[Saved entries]
- Opening Delimiter -
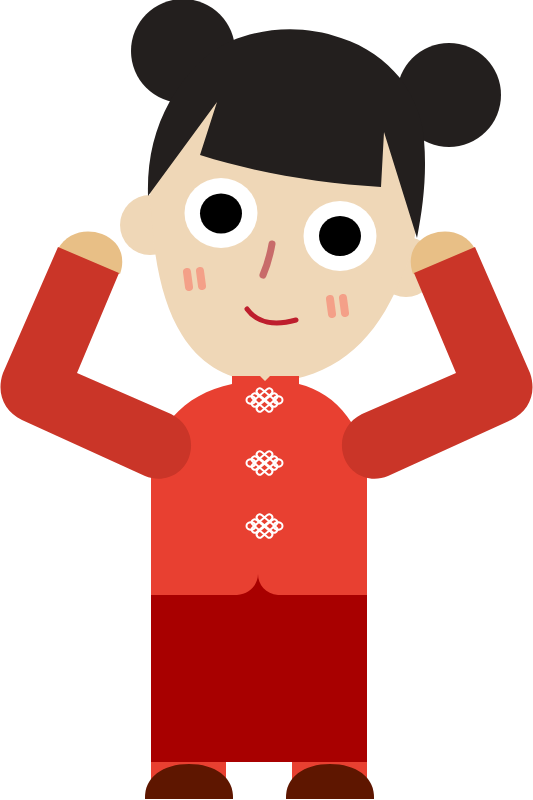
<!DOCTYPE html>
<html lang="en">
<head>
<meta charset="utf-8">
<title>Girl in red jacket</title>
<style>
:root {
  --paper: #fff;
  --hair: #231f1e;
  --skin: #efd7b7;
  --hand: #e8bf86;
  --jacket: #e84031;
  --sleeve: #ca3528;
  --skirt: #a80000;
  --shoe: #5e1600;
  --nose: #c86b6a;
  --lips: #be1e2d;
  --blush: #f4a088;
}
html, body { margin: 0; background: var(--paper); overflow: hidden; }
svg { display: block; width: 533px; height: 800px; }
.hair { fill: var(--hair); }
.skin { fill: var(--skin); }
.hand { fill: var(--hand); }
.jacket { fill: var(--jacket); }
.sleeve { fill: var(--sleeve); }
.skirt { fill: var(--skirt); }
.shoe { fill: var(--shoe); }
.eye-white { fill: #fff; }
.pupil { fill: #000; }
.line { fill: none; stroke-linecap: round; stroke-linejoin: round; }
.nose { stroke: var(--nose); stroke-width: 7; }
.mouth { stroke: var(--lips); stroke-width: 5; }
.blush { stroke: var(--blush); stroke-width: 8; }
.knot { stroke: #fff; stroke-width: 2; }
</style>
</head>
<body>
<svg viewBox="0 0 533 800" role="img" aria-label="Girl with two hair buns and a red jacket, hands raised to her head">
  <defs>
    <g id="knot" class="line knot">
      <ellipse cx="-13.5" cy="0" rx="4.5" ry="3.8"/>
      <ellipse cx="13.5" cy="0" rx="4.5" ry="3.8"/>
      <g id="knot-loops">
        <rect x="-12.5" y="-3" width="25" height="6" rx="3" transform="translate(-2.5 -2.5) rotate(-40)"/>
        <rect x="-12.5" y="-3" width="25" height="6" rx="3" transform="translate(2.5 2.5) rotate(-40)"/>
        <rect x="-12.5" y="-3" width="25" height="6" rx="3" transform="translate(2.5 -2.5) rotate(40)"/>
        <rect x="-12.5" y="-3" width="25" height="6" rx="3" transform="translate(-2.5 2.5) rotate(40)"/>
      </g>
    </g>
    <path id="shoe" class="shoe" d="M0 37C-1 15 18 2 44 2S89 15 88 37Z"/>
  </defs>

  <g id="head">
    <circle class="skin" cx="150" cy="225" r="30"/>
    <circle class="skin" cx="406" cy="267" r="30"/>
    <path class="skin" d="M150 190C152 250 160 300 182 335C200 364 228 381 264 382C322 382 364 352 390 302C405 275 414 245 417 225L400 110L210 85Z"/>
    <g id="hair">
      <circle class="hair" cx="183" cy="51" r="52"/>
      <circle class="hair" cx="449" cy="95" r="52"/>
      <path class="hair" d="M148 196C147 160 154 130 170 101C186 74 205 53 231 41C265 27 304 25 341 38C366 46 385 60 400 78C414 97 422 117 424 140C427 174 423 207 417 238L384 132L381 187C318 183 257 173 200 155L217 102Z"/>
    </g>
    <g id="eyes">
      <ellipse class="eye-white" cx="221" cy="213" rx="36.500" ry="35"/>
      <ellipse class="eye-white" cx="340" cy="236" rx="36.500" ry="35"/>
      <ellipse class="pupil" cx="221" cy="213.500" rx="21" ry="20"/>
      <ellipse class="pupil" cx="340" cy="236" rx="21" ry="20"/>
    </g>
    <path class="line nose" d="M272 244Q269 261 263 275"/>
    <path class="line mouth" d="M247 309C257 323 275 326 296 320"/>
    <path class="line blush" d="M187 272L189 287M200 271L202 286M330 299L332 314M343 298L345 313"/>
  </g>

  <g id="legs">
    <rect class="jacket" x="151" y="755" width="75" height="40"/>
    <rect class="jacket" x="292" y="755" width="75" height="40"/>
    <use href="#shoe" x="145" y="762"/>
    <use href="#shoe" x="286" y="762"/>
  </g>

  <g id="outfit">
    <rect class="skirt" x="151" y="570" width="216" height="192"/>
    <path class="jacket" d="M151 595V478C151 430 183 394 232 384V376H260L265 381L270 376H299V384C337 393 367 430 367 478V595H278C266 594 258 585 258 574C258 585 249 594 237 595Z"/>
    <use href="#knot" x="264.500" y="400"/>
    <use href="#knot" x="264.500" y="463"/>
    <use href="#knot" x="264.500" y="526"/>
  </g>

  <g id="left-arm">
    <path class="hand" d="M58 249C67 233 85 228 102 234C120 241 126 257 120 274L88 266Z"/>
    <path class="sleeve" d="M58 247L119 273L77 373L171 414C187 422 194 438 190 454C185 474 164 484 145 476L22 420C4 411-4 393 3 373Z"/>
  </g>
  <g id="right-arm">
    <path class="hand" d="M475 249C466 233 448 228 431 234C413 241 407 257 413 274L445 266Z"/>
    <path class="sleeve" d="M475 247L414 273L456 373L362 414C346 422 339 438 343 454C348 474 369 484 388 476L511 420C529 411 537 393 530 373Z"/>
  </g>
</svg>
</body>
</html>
- Closing Delimiter -
- Opening Delimiter -
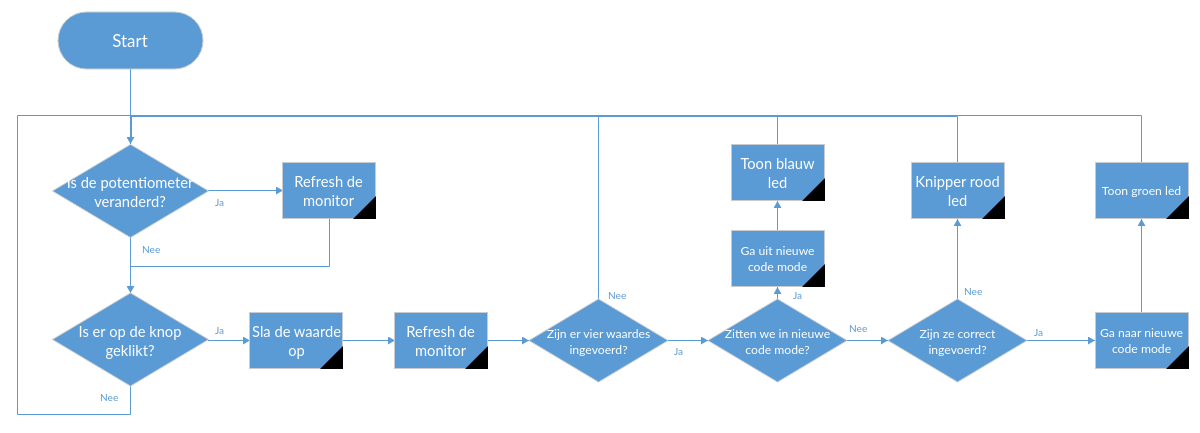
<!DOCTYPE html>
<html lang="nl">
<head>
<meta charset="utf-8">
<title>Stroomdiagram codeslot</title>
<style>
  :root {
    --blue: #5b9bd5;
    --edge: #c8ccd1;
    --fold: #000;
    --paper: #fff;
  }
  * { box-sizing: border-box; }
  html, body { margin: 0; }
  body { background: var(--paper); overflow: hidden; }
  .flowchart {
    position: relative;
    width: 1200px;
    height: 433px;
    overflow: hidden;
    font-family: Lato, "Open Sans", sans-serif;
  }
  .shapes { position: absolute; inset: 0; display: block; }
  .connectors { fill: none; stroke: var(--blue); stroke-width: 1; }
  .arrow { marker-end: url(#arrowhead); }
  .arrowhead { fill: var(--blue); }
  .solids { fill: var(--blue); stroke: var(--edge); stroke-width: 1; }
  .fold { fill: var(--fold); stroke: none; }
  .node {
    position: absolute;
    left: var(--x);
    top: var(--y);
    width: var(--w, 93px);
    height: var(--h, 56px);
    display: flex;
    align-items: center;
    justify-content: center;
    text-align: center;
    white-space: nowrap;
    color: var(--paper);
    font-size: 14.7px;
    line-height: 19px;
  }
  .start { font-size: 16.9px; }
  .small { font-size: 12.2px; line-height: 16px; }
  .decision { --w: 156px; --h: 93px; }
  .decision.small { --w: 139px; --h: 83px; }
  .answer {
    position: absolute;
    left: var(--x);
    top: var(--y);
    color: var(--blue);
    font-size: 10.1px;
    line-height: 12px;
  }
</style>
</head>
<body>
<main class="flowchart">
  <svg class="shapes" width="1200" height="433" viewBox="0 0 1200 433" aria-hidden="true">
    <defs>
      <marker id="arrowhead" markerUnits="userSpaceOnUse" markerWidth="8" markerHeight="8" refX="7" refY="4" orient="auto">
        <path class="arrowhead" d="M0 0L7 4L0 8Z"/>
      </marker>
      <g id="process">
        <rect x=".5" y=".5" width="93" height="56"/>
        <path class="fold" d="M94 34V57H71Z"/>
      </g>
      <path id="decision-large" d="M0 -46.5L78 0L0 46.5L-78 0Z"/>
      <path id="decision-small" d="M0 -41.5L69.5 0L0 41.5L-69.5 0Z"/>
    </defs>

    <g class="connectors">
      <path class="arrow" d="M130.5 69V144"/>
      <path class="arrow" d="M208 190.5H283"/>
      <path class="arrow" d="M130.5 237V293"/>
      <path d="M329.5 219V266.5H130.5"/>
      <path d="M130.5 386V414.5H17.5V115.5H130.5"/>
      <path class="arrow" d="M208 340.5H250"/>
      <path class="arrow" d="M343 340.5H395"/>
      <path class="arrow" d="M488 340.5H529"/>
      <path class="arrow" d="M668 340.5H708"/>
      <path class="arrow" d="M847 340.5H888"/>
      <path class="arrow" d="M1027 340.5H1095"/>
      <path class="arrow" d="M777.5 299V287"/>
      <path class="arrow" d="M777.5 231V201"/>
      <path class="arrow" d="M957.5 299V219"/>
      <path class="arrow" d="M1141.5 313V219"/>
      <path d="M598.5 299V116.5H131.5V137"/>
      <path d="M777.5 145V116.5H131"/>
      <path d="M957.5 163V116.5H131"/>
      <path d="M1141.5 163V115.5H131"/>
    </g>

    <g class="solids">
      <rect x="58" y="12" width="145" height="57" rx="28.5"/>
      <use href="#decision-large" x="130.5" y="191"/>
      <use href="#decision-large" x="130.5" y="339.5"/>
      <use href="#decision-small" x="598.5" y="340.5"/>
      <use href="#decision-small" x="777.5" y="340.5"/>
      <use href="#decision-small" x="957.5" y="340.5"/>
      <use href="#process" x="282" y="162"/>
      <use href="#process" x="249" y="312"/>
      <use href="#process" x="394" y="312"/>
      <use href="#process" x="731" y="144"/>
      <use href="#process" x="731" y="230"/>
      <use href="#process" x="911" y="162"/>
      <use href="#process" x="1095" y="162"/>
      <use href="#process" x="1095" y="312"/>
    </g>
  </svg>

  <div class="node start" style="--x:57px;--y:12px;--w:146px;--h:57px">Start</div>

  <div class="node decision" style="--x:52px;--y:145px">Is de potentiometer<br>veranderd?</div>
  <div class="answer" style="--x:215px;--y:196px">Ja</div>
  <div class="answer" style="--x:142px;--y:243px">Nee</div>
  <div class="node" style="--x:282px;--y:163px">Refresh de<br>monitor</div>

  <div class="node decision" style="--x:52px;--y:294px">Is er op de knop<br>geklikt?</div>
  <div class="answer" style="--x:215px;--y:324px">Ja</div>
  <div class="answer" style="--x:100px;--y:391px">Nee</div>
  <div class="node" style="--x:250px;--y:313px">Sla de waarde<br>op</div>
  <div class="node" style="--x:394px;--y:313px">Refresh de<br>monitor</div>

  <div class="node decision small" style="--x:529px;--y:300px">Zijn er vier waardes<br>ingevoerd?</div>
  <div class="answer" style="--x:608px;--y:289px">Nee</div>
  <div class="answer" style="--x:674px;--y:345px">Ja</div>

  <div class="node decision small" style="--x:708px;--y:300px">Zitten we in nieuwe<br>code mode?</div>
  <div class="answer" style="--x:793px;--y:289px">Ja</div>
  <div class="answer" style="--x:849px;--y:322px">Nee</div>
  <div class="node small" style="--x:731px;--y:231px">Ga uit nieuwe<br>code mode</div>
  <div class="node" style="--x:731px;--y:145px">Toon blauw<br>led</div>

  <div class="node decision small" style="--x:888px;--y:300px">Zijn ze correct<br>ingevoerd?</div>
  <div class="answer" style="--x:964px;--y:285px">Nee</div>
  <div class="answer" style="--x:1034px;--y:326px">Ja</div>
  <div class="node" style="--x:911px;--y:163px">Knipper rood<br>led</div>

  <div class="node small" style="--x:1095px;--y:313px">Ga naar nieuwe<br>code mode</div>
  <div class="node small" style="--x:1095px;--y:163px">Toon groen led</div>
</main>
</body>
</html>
- Closing Delimiter -
## Work task
In the data above, find each line that uses the string "small". Copy it.

## Solution to the exercise
  .small { font-size: 12.2px; line-height: 16px; }
  .decision.small { --w: 139px; --h: 83px; }
      <path id="decision-small" d="M0 -41.5L69.5 0L0 41.5L-69.5 0Z"/>
      <use href="#decision-small" x="598.5" y="340.5"/>
      <use href="#decision-small" x="777.5" y="340.5"/>
      <use href="#decision-small" x="957.5" y="340.5"/>
  <div class="node decision small" style="--x:529px;--y:300px">Zijn er vier waardes<br>ingevoerd?</div>
  <div class="node decision small" style="--x:708px;--y:300px">Zitten we in nieuwe<br>code mode?</div>
  <div class="node small" style="--x:731px;--y:231px">Ga uit nieuwe<br>code mode</div>
  <div class="node decision small" style="--x:888px;--y:300px">Zijn ze correct<br>ingevoerd?</div>
  <div class="node small" style="--x:1095px;--y:313px">Ga naar nieuwe<br>code mode</div>
  <div class="node small" style="--x:1095px;--y:163px">Toon groen led</div>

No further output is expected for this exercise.